YOUR INSTRUCTIONS
The word "height" marks the lines to copy; find all of them in the entries below.

═══ GIVEN ENTRIES

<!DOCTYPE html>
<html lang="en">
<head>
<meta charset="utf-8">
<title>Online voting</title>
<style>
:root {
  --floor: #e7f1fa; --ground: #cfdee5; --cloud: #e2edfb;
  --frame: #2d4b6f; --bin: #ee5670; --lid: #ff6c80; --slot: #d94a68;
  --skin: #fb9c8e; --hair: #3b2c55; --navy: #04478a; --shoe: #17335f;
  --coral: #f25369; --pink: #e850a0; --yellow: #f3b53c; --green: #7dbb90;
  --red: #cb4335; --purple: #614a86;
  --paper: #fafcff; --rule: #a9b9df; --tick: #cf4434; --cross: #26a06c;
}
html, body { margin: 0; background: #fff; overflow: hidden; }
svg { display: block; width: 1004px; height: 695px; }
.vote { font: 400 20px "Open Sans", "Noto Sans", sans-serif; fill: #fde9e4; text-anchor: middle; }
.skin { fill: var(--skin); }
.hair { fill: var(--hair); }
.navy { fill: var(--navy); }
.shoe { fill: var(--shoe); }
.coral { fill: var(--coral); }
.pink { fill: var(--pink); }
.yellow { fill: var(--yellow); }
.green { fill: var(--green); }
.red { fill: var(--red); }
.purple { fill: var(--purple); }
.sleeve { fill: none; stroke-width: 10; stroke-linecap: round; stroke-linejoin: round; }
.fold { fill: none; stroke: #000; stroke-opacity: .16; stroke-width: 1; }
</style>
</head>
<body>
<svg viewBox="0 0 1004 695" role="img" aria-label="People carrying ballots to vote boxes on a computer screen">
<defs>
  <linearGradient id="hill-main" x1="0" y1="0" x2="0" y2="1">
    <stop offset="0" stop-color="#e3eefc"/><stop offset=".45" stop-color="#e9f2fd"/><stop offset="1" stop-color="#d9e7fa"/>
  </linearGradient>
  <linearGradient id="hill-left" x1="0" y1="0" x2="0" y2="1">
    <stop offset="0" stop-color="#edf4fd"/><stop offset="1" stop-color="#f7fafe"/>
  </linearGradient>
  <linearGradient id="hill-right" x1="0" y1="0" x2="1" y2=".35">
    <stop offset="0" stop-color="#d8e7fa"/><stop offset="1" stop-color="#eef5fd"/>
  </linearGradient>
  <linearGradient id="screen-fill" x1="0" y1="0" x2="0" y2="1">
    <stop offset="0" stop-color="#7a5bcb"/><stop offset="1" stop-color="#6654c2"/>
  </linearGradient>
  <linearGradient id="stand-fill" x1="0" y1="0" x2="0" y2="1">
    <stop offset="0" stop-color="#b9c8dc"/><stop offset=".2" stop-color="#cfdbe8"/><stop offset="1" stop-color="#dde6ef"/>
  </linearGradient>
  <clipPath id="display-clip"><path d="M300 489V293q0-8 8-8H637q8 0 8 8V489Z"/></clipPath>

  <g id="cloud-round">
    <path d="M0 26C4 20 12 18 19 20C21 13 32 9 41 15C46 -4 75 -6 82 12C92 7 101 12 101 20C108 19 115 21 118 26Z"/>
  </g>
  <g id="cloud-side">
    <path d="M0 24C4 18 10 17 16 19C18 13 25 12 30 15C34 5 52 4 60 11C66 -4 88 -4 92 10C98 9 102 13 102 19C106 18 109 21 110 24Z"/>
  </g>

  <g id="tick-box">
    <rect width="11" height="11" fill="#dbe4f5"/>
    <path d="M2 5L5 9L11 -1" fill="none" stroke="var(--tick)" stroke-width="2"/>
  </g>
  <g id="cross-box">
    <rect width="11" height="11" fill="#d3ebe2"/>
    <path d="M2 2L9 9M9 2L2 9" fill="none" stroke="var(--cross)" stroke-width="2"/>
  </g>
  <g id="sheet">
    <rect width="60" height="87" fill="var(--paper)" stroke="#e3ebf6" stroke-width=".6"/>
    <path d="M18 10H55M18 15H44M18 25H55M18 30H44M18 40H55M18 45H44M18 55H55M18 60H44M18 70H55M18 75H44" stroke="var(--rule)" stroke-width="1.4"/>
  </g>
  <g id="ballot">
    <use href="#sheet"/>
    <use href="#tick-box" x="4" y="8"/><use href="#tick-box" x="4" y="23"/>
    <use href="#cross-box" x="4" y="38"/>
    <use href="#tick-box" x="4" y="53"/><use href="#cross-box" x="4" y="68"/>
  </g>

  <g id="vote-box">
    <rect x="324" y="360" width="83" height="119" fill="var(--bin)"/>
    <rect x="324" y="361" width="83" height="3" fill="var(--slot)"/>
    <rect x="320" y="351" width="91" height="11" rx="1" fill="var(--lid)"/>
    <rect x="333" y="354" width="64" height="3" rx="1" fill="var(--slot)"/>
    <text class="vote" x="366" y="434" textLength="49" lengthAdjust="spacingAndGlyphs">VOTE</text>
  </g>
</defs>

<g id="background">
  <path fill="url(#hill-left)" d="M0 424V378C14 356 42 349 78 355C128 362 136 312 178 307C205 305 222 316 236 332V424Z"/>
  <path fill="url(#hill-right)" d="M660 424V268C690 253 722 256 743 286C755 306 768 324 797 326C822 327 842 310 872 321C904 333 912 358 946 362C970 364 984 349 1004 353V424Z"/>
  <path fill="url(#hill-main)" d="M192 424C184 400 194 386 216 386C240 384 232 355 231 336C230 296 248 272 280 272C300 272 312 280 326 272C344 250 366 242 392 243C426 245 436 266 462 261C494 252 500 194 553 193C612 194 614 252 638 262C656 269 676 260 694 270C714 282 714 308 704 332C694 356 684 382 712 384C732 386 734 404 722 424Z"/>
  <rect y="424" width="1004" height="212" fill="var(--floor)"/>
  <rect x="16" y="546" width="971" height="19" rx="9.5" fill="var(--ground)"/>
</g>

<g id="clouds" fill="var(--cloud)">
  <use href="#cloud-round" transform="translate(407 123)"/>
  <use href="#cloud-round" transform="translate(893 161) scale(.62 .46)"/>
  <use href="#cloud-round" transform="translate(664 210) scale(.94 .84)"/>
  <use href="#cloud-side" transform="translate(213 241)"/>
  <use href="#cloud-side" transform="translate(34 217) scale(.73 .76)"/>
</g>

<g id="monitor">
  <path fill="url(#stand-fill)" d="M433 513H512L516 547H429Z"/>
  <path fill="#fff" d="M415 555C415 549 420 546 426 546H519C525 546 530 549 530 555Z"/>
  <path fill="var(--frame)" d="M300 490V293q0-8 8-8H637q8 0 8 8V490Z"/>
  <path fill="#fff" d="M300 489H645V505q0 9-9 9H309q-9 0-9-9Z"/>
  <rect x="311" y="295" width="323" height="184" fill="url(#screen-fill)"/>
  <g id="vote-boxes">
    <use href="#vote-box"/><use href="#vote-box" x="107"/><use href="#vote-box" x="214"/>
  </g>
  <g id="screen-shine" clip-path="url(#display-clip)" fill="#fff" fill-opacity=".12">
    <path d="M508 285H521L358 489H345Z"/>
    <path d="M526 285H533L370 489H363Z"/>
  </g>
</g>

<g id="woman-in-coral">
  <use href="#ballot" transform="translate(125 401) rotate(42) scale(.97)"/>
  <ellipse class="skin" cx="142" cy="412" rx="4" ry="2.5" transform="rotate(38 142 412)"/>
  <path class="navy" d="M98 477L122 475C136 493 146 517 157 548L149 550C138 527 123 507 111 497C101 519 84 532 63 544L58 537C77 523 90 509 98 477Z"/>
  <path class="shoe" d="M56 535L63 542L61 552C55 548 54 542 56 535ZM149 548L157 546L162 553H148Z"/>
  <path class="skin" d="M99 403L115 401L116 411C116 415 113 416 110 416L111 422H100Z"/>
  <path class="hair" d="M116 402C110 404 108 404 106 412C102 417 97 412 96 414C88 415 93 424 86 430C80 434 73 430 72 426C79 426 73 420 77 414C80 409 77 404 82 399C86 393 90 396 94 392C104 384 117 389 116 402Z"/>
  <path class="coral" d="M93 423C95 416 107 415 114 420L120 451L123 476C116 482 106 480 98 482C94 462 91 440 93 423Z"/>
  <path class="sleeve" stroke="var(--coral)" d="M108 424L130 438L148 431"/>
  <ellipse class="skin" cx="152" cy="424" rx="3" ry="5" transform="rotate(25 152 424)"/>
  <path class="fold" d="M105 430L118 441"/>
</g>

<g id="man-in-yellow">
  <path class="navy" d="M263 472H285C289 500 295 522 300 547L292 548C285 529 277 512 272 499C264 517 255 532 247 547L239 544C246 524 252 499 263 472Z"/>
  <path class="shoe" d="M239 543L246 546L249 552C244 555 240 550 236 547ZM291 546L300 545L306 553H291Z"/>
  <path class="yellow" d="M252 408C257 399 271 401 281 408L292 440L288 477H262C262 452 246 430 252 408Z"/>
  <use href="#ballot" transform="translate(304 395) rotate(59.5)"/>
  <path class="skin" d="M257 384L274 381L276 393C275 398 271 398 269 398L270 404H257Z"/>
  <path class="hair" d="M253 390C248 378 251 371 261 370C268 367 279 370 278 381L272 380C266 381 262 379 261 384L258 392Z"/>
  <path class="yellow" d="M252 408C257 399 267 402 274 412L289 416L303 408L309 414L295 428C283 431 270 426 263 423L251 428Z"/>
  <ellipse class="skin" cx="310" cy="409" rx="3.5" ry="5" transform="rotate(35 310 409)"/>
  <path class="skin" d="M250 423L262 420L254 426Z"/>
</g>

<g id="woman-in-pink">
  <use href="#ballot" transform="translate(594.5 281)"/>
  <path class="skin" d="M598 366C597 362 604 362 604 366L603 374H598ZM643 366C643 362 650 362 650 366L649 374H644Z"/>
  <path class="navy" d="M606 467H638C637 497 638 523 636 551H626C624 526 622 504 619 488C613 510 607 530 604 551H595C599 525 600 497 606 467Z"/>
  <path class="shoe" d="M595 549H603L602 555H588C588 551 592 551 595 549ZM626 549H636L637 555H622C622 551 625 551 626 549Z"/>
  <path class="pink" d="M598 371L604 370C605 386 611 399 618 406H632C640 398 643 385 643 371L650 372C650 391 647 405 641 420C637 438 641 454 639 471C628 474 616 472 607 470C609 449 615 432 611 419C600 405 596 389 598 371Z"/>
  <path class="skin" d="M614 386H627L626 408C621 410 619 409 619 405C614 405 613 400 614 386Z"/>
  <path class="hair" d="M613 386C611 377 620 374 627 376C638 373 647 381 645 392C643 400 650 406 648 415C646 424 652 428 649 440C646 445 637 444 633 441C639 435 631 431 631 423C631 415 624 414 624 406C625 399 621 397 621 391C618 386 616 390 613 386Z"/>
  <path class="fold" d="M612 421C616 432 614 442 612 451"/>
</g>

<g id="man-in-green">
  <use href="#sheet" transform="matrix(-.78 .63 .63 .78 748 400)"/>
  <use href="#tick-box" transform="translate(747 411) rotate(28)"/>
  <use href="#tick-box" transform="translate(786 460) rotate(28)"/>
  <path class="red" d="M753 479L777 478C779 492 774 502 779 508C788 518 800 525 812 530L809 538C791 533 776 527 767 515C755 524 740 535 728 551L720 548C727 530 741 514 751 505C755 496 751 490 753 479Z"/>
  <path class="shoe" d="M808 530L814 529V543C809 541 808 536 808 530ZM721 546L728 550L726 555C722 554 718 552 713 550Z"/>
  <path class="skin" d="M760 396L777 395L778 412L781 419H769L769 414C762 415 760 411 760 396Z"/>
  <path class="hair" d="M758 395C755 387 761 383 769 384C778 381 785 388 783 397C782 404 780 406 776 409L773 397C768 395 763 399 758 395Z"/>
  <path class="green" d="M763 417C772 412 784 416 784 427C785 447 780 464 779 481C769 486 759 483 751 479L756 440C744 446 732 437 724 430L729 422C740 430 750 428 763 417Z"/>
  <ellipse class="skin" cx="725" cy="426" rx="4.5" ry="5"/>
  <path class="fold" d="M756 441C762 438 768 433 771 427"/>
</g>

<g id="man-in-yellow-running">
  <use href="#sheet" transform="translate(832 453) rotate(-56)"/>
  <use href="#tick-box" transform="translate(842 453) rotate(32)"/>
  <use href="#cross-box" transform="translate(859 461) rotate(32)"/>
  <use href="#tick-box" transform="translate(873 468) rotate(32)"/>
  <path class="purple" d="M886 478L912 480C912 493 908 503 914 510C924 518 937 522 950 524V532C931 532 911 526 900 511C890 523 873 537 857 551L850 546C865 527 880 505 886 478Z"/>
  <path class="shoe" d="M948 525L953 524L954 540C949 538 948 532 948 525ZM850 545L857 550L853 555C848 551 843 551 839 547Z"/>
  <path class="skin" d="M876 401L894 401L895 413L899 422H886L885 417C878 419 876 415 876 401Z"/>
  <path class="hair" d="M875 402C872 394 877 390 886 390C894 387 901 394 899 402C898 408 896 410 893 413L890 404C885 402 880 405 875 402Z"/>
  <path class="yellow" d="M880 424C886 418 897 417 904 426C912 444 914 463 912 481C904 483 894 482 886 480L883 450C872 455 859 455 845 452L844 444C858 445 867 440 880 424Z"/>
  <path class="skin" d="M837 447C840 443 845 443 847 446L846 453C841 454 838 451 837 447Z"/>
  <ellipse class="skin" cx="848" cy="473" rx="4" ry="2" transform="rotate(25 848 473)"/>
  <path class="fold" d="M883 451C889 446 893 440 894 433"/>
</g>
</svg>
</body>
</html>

══════

TASK SOLUTION
svg { display: block; width: 1004px; height: 695px; }
    <rect width="11" height="11" fill="#dbe4f5"/>
    <rect width="11" height="11" fill="#d3ebe2"/>
    <rect width="60" height="87" fill="var(--paper)" stroke="#e3ebf6" stroke-width=".6"/>
    <rect x="324" y="360" width="83" height="119" fill="var(--bin)"/>
    <rect x="324" y="361" width="83" height="3" fill="var(--slot)"/>
    <rect x="320" y="351" width="91" height="11" rx="1" fill="var(--lid)"/>
    <rect x="333" y="354" width="64" height="3" rx="1" fill="var(--slot)"/>
  <rect y="424" width="1004" height="212" fill="var(--floor)"/>
  <rect x="16" y="546" width="971" height="19" rx="9.5" fill="var(--ground)"/>
  <rect x="311" y="295" width="323" height="184" fill="url(#screen-fill)"/>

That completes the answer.